Life Is Strange 2's ending differs depending on how good or bad a father figure the player has been to Daniel, and it could be argued that this is what gives the game a semblance of replay value. That argument crumbles to bits when one considers what an arduous slog a lot of the game has been to play. While there are undeniable moments of power in Life Is Strange 2's story, they're strewn too far apart to make playing the game over again attractive. It's a decent story, but as a gaming experience it disappoints, which is a real pity, given how good its two predecessors are.
Life Is Strange 2: Episode 3 still has a problem with pacing and may put off players who aren't diehard fans of this series. But for those willing to forgive some of its more mundane passages, this episode delivers a pretty compelling denouement and hints at better things to come.
Life Is Strange 2: Episode 2 is a disappointment. While it contains a number of revelatory moments and a couple of scenes that pack real tension, thanks to its lousy pacing and absence of agency, only the most committed fans of this series are advised to pick it up. Here's hoping Episode 3 picks up the pace.
Metro Exodus is ambitious, engrossing and at times genuinely disturbing. Above all it tells a fantastic tale set in a world that all the game's superb aspects work hard to immerse the player in. While ‘the post-apocalyptic Russia' may not sound like an appealing destination, Metro Exodus is well worth the trip.
Episode 1 can be guardedly recommended, then. It stumbles in parts, sure, but it also proves that DontNod has some ambitious ideas for this instalment of its teen adventure series. On top of that, it ends intriguingly enough to ensure that many who play through it will want to see what the next episode holds.

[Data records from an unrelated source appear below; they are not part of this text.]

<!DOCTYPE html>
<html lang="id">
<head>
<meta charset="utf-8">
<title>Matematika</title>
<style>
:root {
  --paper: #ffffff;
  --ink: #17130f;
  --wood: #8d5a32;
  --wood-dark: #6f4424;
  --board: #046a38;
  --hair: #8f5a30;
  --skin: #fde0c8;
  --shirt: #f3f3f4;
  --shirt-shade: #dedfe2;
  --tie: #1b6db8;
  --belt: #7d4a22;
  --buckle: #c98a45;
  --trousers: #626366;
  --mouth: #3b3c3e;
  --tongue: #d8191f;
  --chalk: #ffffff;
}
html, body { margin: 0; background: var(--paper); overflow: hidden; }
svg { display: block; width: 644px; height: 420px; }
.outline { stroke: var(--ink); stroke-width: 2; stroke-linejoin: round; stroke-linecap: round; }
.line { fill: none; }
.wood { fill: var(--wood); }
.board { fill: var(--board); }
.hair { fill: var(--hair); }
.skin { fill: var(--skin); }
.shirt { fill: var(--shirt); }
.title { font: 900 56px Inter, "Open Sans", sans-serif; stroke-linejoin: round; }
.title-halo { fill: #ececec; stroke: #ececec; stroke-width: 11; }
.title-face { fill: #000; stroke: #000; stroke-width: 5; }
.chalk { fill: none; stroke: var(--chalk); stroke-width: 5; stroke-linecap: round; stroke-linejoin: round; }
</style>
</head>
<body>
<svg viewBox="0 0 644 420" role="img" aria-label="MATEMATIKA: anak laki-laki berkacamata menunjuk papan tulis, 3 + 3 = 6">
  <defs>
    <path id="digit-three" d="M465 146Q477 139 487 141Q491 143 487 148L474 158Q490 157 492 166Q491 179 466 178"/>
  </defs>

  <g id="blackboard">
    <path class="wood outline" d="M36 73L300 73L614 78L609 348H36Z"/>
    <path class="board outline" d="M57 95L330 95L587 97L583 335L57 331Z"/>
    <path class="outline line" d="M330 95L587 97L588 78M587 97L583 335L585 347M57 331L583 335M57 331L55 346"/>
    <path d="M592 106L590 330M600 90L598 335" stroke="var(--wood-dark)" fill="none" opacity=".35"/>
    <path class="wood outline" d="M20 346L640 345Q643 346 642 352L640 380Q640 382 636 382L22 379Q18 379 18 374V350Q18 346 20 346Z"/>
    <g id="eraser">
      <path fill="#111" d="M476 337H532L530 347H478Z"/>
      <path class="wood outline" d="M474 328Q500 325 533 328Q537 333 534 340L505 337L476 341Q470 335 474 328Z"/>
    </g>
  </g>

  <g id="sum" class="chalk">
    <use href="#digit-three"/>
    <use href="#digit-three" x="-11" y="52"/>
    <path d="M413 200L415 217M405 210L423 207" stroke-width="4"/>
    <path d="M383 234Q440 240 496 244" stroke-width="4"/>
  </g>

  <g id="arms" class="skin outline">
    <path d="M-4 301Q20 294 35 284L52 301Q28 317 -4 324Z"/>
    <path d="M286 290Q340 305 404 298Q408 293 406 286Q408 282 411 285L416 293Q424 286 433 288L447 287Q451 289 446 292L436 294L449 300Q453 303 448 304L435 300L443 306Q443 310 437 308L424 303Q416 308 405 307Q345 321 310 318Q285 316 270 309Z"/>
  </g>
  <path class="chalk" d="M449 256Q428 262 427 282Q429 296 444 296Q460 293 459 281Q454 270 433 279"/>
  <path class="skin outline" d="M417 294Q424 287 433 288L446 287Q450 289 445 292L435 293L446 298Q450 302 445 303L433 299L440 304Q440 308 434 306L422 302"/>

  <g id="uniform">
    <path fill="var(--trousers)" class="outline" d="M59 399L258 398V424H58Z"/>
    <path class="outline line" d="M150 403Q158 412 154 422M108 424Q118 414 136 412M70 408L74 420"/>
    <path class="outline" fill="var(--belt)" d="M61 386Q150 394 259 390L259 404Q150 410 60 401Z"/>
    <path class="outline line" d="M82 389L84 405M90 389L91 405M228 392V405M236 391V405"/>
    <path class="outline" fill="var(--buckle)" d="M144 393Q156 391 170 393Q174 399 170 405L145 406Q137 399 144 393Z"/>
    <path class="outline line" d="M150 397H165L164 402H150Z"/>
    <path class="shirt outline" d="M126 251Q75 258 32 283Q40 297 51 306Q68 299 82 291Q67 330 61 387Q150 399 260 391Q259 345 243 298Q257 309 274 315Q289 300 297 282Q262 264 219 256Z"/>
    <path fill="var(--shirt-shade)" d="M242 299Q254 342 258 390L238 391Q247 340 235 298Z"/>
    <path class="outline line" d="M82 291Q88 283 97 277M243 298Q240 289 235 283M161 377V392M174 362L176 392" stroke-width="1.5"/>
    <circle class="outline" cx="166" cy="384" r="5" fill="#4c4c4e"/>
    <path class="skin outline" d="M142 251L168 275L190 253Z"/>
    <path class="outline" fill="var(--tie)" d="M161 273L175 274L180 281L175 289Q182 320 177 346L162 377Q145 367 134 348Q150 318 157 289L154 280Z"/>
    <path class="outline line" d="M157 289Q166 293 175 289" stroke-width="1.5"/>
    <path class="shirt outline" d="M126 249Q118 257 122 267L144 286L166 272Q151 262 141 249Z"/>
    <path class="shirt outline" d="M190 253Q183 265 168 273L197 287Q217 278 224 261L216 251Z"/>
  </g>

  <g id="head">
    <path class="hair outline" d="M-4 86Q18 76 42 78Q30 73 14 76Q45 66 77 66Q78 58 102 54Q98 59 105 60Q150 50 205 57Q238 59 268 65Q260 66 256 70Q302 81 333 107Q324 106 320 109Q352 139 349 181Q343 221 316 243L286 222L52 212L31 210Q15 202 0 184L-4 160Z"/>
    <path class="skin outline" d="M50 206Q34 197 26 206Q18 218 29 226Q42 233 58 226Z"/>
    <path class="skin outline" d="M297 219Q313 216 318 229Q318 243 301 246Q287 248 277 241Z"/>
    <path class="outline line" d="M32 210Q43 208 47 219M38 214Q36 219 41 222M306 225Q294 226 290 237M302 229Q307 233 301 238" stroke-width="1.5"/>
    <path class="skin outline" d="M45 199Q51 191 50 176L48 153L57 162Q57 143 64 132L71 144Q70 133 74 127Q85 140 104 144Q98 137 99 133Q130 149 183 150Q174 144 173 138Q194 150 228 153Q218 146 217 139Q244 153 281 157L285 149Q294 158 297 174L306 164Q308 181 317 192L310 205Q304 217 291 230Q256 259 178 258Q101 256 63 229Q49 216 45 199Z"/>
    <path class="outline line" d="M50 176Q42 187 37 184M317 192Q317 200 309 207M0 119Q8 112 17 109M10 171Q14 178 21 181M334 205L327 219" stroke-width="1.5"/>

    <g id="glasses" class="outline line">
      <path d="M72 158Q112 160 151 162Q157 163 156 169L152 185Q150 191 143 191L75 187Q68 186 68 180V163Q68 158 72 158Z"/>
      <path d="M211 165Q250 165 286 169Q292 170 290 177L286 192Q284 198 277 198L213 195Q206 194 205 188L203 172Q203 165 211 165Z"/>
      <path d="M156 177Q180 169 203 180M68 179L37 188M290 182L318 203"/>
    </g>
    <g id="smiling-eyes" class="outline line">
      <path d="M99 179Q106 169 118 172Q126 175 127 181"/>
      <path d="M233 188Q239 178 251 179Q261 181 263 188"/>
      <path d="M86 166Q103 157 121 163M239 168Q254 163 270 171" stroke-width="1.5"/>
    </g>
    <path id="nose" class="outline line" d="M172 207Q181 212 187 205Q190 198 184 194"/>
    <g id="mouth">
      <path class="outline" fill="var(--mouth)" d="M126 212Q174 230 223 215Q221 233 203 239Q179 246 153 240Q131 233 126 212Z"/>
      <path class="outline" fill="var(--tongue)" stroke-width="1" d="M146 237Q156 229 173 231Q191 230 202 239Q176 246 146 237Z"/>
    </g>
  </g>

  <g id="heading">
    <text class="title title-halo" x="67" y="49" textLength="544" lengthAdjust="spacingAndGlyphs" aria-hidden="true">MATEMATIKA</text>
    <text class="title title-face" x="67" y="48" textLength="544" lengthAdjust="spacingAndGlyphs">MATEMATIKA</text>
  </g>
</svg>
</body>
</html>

That having been said, Not A Hero is fun and, interestingly, it appeals to two rather different player camps. If you want a bloody, lightweight hit-and-giggle and you're not too concerned with 100 per cent completion, it's well worth a look. If you're up for a menacing challenge and you're not too concerned with depth or nuance, this will fit the bill too.
If you're prepared to take that possibility on board, Darkest Dungeon offers a challenging chasm to lose yourself in. It won't appeal to every type of player, but for those willing to face the prospect of crippling loss, insanity and nail-biting tension, Darkest Dungeon is certainly worth the time you'll sink into it.
So, like the Wild, Weird West it's set in, Hard West is a little off-centre and rough around the edges. What's admirable, however, is its evident that the developers who created it have a clear love for what they're doing and that the Kickstarter budget that funded this game made every cent count.
Transformers: Devastation is essentially fan-service. Only Transformers fans would have the patience to persevere with the repetitive enemies, the arduous Boss Fights, the fiddly customisation and the levelling system that only really rewards players who stick with one Autobot throughout the campaign. Admittedly it's pretty good fan service – the best since War For Cybertron – but if you neither interested in deep brawlers or someone who can tell their Arcee from their elbow, you might be forgiven for wondering what all of the fuss is about.
In the meantime, in spite of its drawbacks and streamlining we would cautiously recommend Heroes of the Storm. You may not find it comes up to snuff if you're an League of Legends or Dota 2 veteran, but if you've never played a MOBA and you want to know what all of the fuss is about, Blizzard's new game may be your best introduction.
So the appeal of I Am Bread is down to how much of a desire you have to laugh at your own efforts – especially since the game grades your progress through every level (and it's tough to grade higher than a 'D'). If that's your speed, you'll have a ball. If you feel like the game is laughing at you, you'll probably become incredibly frustrated in a matter of minutes. Go make some toast. Depending on how you responded to the above paragraphs you'll know how that sentiment is meant.
Shiftlings, then, is a pleasant, slightly challenging diversion with the tendency to be a tad annoying at times. It's never going to give the likes of Mario, Rayman or even Kirby a run for their money, but if you're in the market for a colourful platformer with an interesting mechanic and you feel the sound of flatulence never gets old, you may be right at home here. The rest of you may want to wait until the price comes down.
So is it worth playing? Definitely. Will it shock and awe players? Only those who are coming to this series for the first time. It's more of the same, but that's no bad thing, and if you're a returning player to this franchise, prepare to be frustrated, enraged and enthralled all over again.
The Escapists may look cute and lightweight, but it's a surprisingly deep sandbox RPG that punishes sloppiness and where players have a multitude of options in how they go about crafting their escape. Its learning curve is steep and hints are few and far between, but hey, that's life on the inside for you.
That having been said, if you are a fan of point-and-click adventures (or those Fighting Fantasy books from yesteryear) and a sucker for an intriguing, atmospheric yarn you'll be right at home here. In fact, it may be just the sort of entertainment you're looking for if you're between TV shows.
Never Alone is something of a disappointment. It's by no means a terrible game, but the experience of playing doesn't live up to its gorgeous presentation, lovely atmosphere and genuinely interesting content. It's a pleasing diversion, provided you can round up a mate to play it with, and it tells a compelling story – but its drawbacks make it hard to recommend unreservedly.